[Stored entries]
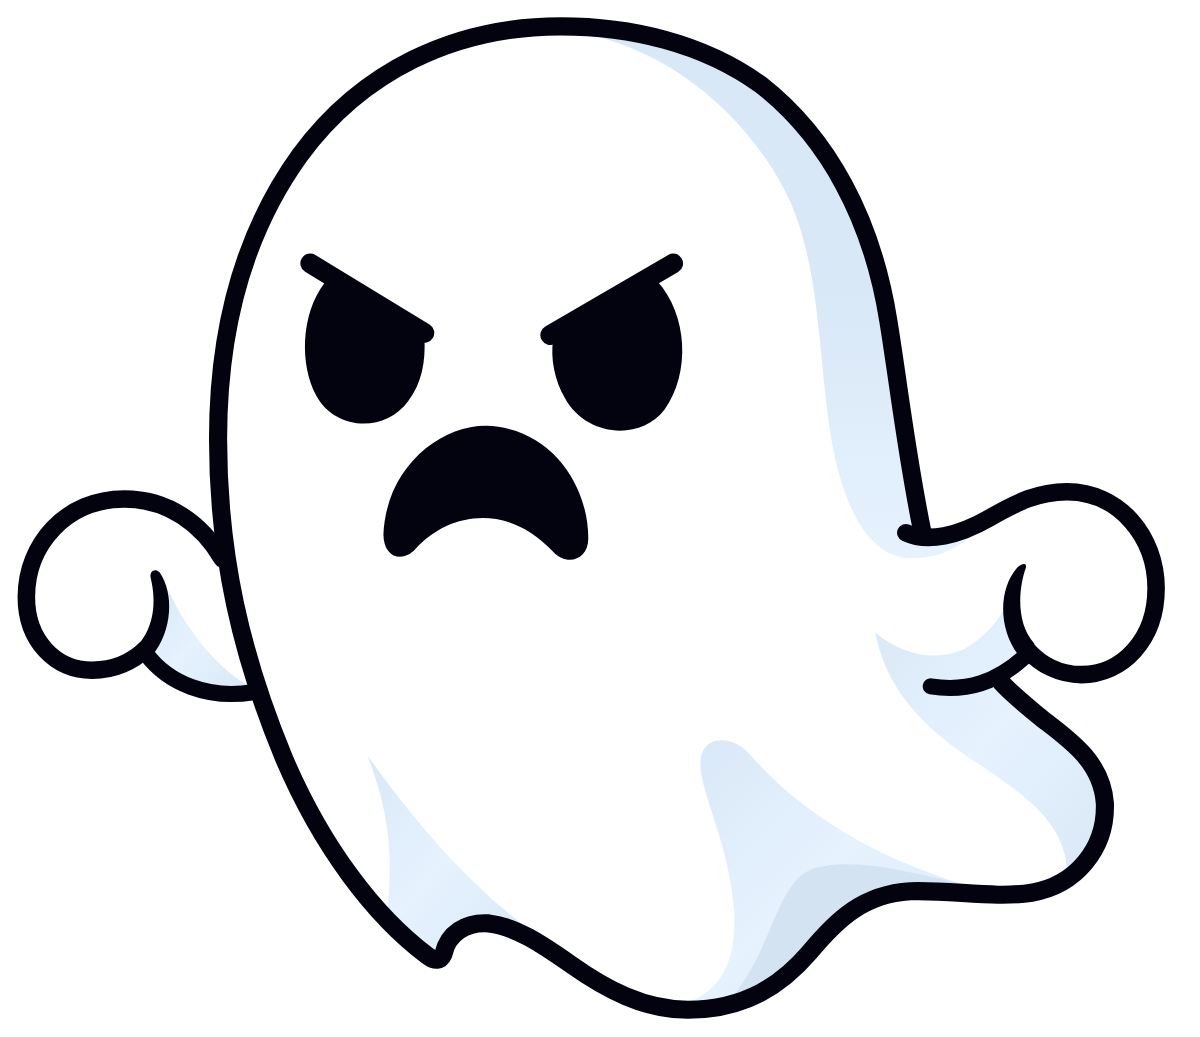
<!DOCTYPE html>
<html lang="en">
<head>
<meta charset="utf-8">
<title>Angry ghost</title>
<style>
  :root {
    --ink: #02030f;
    --sheet: #ffffff;
    --shade-light: #e6f2fe;
    --shade: #d9e8f7;
    --shade-deep: #d3e3f1;
  }
  html, body { margin: 0; background: var(--sheet); overflow: hidden; }
  .canvas { display: block; width: 1200px; height: 1037px; background: var(--sheet); }
  .outline { fill: none; stroke: var(--ink); stroke-width: 12.4; stroke-linecap: round; stroke-linejoin: round; }
  .arm-line { stroke-width: 12; }
  .under-arm { stroke-width: 11; }
  .brow { fill: none; stroke: var(--ink); stroke-width: 13.5; stroke-linecap: round; }
  .ink { fill: var(--ink); }
  .sheet { fill: var(--sheet); }
  .fold-deep { fill: var(--shade-deep); }
  .stop-light { stop-color: var(--shade-light); }
  .stop-shade { stop-color: var(--shade); }
</style>
</head>
<body>
<svg class="canvas" viewBox="0 0 820 708.6" role="img" aria-label="Angry cartoon ghost with a frowning mouth and raised fists">
  <defs>
    <linearGradient id="side-shade" x1="0" y1="0" x2="0" y2="1">
      <stop class="stop-shade" offset="0"/>
      <stop class="stop-shade" offset=".5"/>
      <stop class="stop-light" offset="1"/>
    </linearGradient>
    <linearGradient id="fold-shade" x1="0" y1="0" x2="1" y2="1">
      <stop class="stop-shade" offset="0"/>
      <stop class="stop-light" offset=".5"/>
      <stop class="stop-shade" offset="1"/>
    </linearGradient>
    <path id="body" d="M630 362C619 308 614 262 607 219C596 150 566 94 520 58C480 29 430 18 383 18C310 18 247 49 205 106C166 160 149 226 149 300C149 380 165 448 194 518C220 579 256 626 292 653Q300 659 303 652C306 638 318 630 334 631C352 633 370 645 390 659C414 676 440 690 470 690C510 690 535 672 553 651C572 628 590 611 622 609C650 608 680 614 705 610C735 605 756 580 755 549C753 520 730 505 712 491C700 481 691 474 684 466"/>
  </defs>

  <g id="left-arm">
    <path class="sheet" d="M152 382C138 358 115 341 85 341C45 341 18 372 18 408C18 438 38 458 64 458L99 446C115 466 140 477 173 473Z"/>
    <path fill="url(#fold-shade)" d="M115 403C125 426 146 455 169 468C142 474 118 464 103 446C114 435 117 420 115 403Z"/>
    <path class="outline arm-line" d="M152 382C138 358 115 341 85 341C45 341 18 372 18 408C18 438 38 458 63 458C78 458 91 452 100 443"/>
    <path class="ink" d="M109 391C119 405 118 431 104 448L95 440C105 428 107 412 103 395C102 390 106 388 109 391Z"/>
    <path class="outline under-arm" d="M100 447C115 467 142 478 173 473"/>
  </g>

  <use href="#body" class="sheet"/>

  <g id="shading">
    <path fill="url(#side-shade)" d="M393 22C462 33 517 86 541 140C562 190 559 255 570 310C579 352 596 382 624 381.500C640 381 652 376 663 367L630 362C619 308 614 262 607 219C596 150 566 94 520 58C483 31 430 18 393 22Z"/>
    <path fill="url(#fold-shade)" d="M598 432C615 447 640 453 660 443C676 433 687 420 690 404L700 447L684 466C691 474 700 481 712 491C730 505 753 520 755 549C756 572 746 591 729 601C732 556 685 535 650 509C620 486 604 462 598 432Z"/>
    <path fill="url(#fold-shade)" d="M251 516C278 554 315 600 359 633C350 630 342 632 334 631C318 630 306 638 303 652L292 653C282 645 273 637 264 628C270 580 264 550 251 516Z"/>
    <path fill="url(#fold-shade)" d="M479 517C482 503 500 502 512 515C542 550 590 583 657 604L622 609C590 611 572 628 553 651C535 672 510 690 468 686C502 674 506 640 499 602C493 565 476 535 479 517Z"/>
    <path class="fold-deep" d="M500 682C530 645 530 602 557 593C588 586 620 596 657 604L622 609C590 611 572 628 553 651C539 667 522 679 500 682Z"/>
  </g>

  <use href="#body" class="outline"/>

  <g id="right-arm">
    <path class="sheet" d="M664 366C695 345 710 336 729 336C765 336 790 367 790 402C790 437 767 461 739 461C725 461 710 453 702 443C690 430 687 415 691 400Z"/>
    <path class="outline arm-line" d="M619 364C634 371 655 366 676 354C695 343 710 336 729 336C765 336 790 367 790 402C790 437 767 461 739 461C724 461 711 454 702 444"/>
    <path class="ink" d="M701 388C696 402 694 426 707 440L697 449C682 431 682 403 695 388C698 385 702 384 701 388Z"/>
    <path class="outline under-arm" d="M636 469C661 473 681 466 700 449"/>
  </g>

  <g id="face">
    <path class="ink" d="M222 193C205 215 205 250 216 270C228 293 262 297 279 274C288 262 291 248 290 230Z"/>
    <path class="brow" d="M212 180L290 227.500"/>
    <path class="ink" d="M449 192C470 215 472 255 454 280C437 302 400 298 386 272C379 260 376 245 378 232Z"/>
    <path class="brow" d="M460 180L376 229"/>
    <path class="ink" d="M262 365C264 320 300 291 332 291C375 292 402 330 402 368C402 383 387 387 378 377C362 360 345 354 330 354C312 354 296 362 284 375C275 385 262 381 262 365Z"/>
  </g>
</svg>
</body>
</html>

● **Activity**:
Reproduce every line from the preceding data in which the word "under" can be found.

● **Output for this task**:
  .under-arm { stroke-width: 11; }
    <path class="outline under-arm" d="M100 447C115 467 142 478 173 473"/>
    <path class="outline under-arm" d="M636 469C661 473 681 466 700 449"/>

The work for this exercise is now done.